[Opening Records shown section]

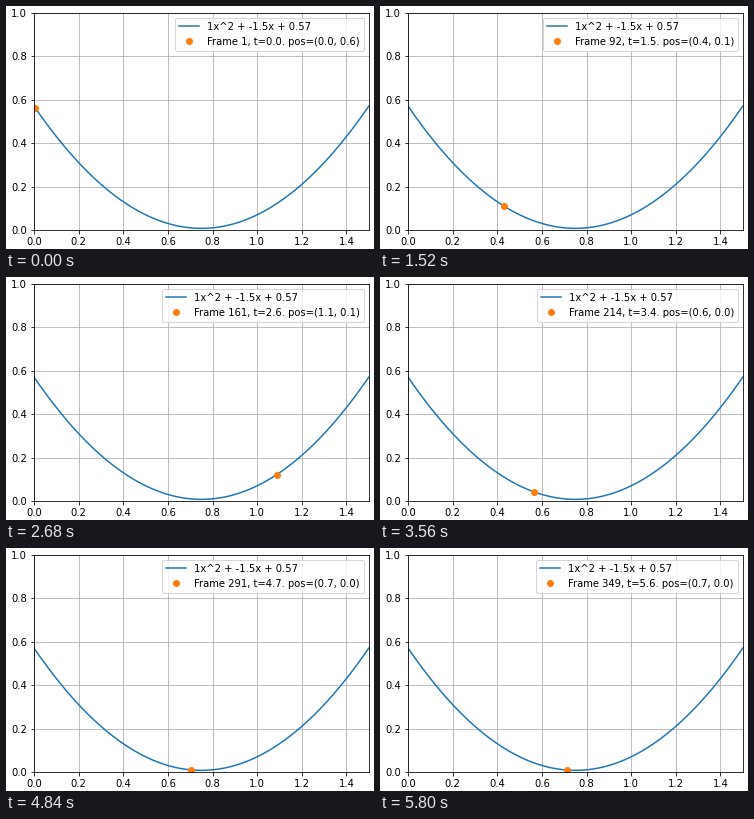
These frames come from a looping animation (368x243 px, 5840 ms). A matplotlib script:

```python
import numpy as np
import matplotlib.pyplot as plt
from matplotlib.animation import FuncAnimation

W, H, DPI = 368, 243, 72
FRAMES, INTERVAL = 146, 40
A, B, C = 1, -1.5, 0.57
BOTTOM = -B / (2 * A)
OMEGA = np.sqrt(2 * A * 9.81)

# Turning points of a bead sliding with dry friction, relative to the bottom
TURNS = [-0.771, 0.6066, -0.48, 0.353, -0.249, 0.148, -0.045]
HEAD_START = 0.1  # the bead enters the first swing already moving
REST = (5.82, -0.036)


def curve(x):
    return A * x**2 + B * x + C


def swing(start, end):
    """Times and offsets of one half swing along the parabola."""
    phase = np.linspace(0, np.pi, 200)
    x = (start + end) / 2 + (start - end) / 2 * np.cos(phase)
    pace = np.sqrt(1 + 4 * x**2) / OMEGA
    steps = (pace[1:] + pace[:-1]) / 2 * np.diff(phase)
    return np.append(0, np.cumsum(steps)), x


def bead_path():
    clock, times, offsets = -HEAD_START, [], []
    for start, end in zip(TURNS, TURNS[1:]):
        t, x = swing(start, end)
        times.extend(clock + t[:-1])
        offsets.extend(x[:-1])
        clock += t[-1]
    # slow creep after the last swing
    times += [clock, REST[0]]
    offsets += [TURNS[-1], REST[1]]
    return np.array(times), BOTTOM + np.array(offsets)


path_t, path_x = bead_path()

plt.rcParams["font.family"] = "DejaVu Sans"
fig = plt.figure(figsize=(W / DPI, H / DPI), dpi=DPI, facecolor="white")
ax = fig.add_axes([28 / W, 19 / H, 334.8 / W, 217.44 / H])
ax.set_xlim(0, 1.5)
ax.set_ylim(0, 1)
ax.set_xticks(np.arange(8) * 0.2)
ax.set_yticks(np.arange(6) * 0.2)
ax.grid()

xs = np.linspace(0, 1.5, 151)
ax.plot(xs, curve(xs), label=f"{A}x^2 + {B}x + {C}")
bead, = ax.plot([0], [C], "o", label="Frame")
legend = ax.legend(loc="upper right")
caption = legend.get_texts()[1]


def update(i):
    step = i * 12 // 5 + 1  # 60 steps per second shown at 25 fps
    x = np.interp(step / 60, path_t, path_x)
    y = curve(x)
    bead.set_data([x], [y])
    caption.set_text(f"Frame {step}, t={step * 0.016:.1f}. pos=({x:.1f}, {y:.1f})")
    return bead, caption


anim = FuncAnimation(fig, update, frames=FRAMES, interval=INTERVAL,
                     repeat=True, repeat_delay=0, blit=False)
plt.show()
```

[Closing Records shown section]
[Opening Records shown section]

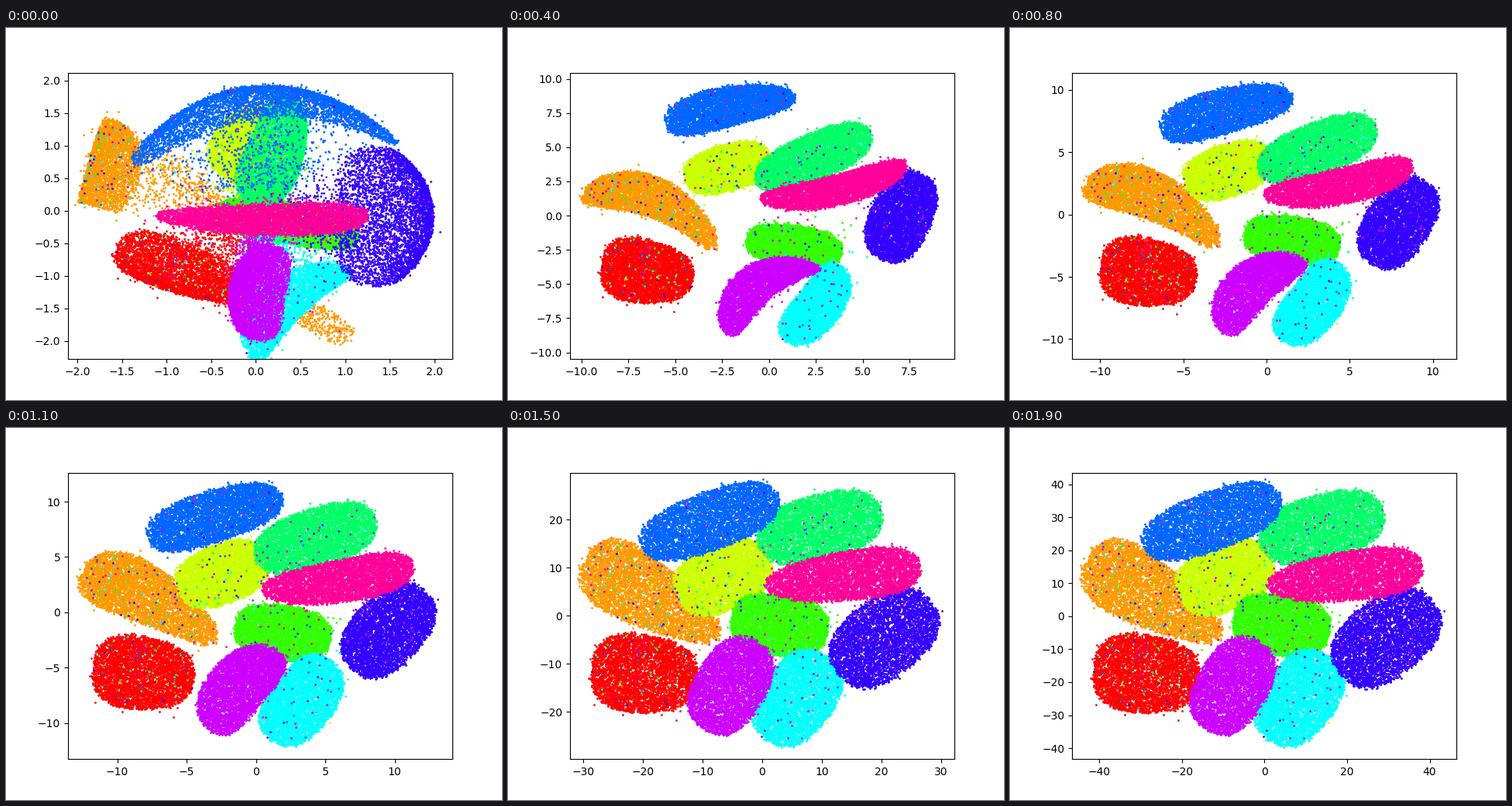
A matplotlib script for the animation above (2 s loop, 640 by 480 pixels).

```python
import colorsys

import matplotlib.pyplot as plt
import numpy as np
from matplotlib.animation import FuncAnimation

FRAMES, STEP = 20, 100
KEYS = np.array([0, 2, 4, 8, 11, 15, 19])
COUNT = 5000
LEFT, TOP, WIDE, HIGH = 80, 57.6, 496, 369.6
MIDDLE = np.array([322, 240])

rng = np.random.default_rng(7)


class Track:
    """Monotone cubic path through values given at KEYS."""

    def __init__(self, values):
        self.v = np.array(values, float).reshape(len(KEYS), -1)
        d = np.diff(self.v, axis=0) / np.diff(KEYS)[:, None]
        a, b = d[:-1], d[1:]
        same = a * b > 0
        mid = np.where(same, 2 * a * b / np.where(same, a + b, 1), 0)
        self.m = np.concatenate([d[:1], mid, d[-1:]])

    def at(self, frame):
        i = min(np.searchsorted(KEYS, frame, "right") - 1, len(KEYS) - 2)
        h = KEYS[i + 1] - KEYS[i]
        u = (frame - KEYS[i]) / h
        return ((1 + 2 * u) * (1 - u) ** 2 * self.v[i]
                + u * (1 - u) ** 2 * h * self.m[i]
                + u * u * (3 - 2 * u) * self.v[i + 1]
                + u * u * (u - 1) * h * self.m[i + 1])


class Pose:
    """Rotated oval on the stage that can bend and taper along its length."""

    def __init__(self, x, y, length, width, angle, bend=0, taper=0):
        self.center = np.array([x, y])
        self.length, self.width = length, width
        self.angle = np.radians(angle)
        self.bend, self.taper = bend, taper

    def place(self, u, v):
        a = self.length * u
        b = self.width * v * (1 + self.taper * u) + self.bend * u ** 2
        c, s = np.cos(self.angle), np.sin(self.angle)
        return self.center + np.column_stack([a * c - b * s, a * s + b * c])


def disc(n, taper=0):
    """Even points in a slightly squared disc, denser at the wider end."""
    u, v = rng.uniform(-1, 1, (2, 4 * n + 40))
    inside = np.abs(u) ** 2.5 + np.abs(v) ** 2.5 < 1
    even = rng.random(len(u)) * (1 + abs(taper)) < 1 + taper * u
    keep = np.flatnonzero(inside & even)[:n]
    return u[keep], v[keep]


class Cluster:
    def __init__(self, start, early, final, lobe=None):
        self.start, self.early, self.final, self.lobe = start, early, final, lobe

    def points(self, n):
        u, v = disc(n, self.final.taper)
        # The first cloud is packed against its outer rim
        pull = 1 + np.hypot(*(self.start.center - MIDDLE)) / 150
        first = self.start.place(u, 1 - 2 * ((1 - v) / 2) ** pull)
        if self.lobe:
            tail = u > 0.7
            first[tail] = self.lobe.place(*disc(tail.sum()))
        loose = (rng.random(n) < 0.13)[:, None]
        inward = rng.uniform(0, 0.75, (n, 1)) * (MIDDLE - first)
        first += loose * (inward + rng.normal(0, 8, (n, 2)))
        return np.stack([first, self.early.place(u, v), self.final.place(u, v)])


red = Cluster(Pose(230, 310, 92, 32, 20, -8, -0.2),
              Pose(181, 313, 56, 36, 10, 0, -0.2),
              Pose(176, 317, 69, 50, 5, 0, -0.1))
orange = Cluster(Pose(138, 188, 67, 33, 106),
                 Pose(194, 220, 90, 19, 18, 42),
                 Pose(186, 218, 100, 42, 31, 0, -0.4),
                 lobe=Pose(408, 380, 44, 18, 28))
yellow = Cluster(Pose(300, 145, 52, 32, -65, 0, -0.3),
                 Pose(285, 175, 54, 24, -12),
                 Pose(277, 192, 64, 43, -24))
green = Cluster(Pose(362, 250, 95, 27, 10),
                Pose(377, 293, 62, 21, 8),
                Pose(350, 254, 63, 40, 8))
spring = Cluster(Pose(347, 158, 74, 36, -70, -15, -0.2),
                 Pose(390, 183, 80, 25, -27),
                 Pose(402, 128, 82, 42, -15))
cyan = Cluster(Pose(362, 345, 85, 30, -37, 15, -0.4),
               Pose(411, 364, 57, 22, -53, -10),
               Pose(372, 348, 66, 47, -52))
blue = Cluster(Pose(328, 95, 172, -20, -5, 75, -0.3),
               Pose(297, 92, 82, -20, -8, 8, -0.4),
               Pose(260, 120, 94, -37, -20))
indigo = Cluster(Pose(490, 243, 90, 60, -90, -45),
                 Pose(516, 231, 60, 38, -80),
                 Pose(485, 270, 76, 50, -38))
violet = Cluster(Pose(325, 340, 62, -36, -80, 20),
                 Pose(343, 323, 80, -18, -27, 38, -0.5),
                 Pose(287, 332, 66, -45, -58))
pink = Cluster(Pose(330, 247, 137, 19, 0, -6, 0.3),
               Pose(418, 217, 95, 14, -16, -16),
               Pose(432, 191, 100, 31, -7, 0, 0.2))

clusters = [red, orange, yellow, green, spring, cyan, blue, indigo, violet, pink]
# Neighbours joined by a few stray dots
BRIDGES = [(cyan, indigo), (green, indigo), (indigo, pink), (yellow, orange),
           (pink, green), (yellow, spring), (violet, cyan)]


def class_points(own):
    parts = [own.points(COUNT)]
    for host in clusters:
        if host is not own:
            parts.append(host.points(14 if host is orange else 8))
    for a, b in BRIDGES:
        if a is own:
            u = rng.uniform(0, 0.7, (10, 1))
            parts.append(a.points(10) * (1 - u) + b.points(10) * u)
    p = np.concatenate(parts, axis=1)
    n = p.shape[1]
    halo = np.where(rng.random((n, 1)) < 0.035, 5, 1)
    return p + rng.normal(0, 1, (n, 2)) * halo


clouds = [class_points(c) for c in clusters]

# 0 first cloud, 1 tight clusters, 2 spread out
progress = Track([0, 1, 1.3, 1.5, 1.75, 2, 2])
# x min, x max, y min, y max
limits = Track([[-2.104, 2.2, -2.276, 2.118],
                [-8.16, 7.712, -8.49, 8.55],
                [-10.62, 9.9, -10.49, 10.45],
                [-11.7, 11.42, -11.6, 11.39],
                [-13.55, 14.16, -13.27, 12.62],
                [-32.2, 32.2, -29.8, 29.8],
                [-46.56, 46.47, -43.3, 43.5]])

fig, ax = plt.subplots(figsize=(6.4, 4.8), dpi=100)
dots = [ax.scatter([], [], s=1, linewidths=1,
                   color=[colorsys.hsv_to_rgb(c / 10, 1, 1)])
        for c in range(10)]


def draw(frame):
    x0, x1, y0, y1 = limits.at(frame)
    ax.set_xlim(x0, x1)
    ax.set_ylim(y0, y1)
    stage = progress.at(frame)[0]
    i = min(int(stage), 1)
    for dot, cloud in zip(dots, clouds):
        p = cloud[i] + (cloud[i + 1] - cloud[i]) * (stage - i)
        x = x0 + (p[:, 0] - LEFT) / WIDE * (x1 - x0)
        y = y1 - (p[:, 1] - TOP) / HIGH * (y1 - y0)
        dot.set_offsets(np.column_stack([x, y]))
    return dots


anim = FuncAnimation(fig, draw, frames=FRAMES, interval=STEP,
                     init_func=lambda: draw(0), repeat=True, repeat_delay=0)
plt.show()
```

[Closing Records shown section]
[Opening Records shown section]

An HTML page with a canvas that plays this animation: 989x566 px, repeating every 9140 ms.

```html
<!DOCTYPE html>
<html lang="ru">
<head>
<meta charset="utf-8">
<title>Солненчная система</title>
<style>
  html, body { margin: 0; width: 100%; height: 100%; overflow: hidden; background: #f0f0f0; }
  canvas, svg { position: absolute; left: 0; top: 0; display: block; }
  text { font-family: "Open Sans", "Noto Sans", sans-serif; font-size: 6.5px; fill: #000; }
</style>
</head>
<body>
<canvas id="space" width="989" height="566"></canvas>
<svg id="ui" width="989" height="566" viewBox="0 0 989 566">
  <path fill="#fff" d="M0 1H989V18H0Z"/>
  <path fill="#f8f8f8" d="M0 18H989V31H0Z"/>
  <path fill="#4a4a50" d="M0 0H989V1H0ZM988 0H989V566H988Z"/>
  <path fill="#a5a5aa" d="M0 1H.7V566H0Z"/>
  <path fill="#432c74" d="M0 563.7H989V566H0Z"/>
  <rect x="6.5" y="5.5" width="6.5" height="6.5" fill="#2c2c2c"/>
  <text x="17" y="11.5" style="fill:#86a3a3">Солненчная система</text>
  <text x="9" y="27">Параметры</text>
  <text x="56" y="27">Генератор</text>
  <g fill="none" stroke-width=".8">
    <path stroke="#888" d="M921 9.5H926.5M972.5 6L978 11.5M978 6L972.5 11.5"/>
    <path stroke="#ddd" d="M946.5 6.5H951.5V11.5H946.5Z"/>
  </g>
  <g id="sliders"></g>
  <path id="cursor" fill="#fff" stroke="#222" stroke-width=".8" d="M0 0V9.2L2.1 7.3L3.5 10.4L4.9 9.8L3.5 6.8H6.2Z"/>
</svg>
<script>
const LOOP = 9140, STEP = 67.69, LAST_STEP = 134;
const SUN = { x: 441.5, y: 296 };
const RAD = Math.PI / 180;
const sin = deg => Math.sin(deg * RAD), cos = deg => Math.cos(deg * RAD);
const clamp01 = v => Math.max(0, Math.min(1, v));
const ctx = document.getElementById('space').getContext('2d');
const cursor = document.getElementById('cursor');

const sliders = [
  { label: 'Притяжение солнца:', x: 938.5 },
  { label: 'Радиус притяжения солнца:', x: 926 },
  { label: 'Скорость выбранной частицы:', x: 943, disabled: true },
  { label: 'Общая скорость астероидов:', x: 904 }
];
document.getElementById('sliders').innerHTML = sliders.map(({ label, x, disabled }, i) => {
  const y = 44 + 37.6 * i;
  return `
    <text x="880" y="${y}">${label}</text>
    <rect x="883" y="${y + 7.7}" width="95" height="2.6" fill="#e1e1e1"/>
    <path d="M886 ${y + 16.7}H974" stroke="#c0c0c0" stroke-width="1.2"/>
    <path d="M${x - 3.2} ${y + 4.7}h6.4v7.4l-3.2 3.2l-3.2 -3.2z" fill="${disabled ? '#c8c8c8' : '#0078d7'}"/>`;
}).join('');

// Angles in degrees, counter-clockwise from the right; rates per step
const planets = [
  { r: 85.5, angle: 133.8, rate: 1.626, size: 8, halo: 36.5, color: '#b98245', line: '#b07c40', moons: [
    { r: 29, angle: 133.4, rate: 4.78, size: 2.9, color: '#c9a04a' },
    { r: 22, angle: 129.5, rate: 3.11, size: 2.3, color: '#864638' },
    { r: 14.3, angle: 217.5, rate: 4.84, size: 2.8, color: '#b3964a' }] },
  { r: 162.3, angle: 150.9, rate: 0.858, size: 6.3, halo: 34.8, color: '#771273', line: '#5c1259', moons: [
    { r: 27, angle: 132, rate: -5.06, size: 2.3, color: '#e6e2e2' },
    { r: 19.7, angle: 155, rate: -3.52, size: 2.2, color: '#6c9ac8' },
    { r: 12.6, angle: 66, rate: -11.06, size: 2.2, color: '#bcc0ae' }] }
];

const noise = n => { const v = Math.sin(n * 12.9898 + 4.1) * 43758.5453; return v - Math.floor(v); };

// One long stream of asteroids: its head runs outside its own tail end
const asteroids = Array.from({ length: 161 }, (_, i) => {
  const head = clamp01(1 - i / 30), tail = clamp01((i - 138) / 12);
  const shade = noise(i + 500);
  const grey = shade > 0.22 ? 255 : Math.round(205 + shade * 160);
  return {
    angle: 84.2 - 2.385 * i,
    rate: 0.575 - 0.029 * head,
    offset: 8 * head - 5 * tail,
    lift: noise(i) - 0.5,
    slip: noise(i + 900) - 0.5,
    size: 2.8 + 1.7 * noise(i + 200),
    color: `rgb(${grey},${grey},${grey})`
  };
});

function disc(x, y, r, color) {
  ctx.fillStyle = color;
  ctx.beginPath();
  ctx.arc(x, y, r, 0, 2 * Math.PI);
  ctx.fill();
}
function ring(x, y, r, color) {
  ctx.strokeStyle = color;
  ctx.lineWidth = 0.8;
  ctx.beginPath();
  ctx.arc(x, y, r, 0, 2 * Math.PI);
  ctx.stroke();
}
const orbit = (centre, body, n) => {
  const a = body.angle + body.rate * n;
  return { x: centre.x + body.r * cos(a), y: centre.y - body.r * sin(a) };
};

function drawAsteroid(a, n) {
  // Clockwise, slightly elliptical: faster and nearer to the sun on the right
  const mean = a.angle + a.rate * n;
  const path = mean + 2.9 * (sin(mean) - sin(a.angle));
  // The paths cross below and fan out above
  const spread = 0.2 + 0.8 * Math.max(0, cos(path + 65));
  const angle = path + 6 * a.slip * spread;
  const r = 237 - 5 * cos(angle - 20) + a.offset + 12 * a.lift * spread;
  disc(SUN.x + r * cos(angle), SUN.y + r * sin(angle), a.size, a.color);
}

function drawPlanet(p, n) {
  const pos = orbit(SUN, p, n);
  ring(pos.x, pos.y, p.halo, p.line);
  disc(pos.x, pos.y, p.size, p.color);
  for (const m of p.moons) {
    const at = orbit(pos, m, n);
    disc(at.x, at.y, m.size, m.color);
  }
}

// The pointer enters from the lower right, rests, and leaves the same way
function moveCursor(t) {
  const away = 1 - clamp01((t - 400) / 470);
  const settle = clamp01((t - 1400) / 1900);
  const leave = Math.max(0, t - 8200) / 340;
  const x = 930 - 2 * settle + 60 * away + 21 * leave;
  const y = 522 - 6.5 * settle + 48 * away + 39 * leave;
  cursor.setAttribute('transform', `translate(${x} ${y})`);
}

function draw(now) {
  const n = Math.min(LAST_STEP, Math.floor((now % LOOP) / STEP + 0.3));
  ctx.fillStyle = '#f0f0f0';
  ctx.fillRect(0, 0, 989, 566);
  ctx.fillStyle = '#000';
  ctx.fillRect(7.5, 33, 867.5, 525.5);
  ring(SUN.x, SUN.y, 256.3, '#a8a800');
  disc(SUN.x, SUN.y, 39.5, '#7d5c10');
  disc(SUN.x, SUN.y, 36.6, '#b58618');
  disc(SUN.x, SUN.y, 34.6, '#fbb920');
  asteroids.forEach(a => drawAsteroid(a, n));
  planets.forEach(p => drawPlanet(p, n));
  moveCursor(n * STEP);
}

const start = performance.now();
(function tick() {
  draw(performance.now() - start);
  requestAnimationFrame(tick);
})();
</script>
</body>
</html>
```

[Closing Records shown section]

◆ What to work on: From the records, copy out each line that includes the string "label".

◆ Finished exercise:
ax.plot(xs, curve(xs), label=f"{A}x^2 + {B}x + {C}")
bead, = ax.plot([0], [C], "o", label="Frame")
  { label: 'Притяжение солнца:', x: 938.5 },
  { label: 'Радиус притяжения солнца:', x: 926 },
  { label: 'Скорость выбранной частицы:', x: 943, disabled: true },
  { label: 'Общая скорость астероидов:', x: 904 }
document.getElementById('sliders').innerHTML = sliders.map(({ label, x, disabled }, i) => {
    <text x="880" y="${y}">${label}</text>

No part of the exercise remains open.